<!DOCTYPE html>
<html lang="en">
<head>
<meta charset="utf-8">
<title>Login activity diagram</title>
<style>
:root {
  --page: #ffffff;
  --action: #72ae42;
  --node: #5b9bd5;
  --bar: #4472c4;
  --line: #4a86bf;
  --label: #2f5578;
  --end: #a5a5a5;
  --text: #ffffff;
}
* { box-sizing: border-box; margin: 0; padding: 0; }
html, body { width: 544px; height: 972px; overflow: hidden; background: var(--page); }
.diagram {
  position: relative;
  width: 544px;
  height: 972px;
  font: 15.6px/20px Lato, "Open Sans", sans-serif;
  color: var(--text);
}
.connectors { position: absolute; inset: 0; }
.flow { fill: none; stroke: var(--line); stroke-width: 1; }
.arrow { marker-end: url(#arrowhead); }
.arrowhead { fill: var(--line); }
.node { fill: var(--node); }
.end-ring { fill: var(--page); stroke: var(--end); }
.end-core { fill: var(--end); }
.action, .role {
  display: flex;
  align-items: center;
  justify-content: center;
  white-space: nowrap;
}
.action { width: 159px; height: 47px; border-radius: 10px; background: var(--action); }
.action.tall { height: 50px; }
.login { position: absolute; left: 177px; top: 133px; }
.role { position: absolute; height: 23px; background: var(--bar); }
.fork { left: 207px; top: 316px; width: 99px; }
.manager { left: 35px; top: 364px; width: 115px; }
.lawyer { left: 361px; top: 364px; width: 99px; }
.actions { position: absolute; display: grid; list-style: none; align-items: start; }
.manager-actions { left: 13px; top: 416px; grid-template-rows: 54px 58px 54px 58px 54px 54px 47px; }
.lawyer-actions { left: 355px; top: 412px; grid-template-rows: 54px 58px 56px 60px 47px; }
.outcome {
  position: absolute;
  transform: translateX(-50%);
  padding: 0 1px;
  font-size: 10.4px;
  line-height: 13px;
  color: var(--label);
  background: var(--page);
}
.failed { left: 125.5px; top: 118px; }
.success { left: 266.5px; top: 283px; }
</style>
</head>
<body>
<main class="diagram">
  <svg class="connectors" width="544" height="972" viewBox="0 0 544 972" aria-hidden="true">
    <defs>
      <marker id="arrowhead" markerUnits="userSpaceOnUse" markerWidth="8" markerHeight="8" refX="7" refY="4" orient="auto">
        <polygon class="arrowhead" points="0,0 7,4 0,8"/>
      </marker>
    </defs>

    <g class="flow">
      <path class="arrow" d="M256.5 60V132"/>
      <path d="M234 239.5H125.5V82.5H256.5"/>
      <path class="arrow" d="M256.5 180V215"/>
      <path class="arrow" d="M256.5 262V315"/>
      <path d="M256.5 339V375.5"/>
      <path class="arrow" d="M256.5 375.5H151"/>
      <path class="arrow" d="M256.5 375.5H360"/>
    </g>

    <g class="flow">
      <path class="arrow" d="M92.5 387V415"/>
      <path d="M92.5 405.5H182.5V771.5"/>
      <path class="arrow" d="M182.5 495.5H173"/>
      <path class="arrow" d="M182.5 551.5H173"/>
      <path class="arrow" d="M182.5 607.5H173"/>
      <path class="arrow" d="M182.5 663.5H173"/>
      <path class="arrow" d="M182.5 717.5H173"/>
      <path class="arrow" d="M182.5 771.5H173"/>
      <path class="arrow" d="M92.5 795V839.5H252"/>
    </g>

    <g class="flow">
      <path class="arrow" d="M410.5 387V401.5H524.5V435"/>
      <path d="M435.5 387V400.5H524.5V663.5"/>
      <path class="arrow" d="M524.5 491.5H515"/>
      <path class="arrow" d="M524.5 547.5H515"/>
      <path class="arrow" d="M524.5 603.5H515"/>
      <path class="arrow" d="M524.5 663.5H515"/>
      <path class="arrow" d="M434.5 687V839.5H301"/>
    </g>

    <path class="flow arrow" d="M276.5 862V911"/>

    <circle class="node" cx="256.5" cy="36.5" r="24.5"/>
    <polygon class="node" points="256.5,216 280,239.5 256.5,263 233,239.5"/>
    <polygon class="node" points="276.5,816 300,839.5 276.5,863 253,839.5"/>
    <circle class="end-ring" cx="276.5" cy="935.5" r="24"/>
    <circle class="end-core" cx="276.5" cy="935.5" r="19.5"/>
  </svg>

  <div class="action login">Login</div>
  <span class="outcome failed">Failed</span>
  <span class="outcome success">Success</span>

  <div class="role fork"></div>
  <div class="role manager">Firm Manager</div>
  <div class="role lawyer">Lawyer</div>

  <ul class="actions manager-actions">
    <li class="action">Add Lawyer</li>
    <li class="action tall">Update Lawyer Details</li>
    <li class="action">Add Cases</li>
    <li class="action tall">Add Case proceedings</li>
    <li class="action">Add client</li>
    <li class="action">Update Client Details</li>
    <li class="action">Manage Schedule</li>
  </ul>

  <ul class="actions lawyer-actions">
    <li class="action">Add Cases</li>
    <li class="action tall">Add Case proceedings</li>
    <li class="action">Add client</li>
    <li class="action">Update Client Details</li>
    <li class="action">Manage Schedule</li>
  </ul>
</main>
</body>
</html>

==============================

[Work instruction]: Scan the data for the word "circle" and copy every line where it shows up.

[Finished task]:
    <circle class="node" cx="256.5" cy="36.5" r="24.5"/>
    <circle class="end-ring" cx="276.5" cy="935.5" r="24"/>
    <circle class="end-core" cx="276.5" cy="935.5" r="19.5"/>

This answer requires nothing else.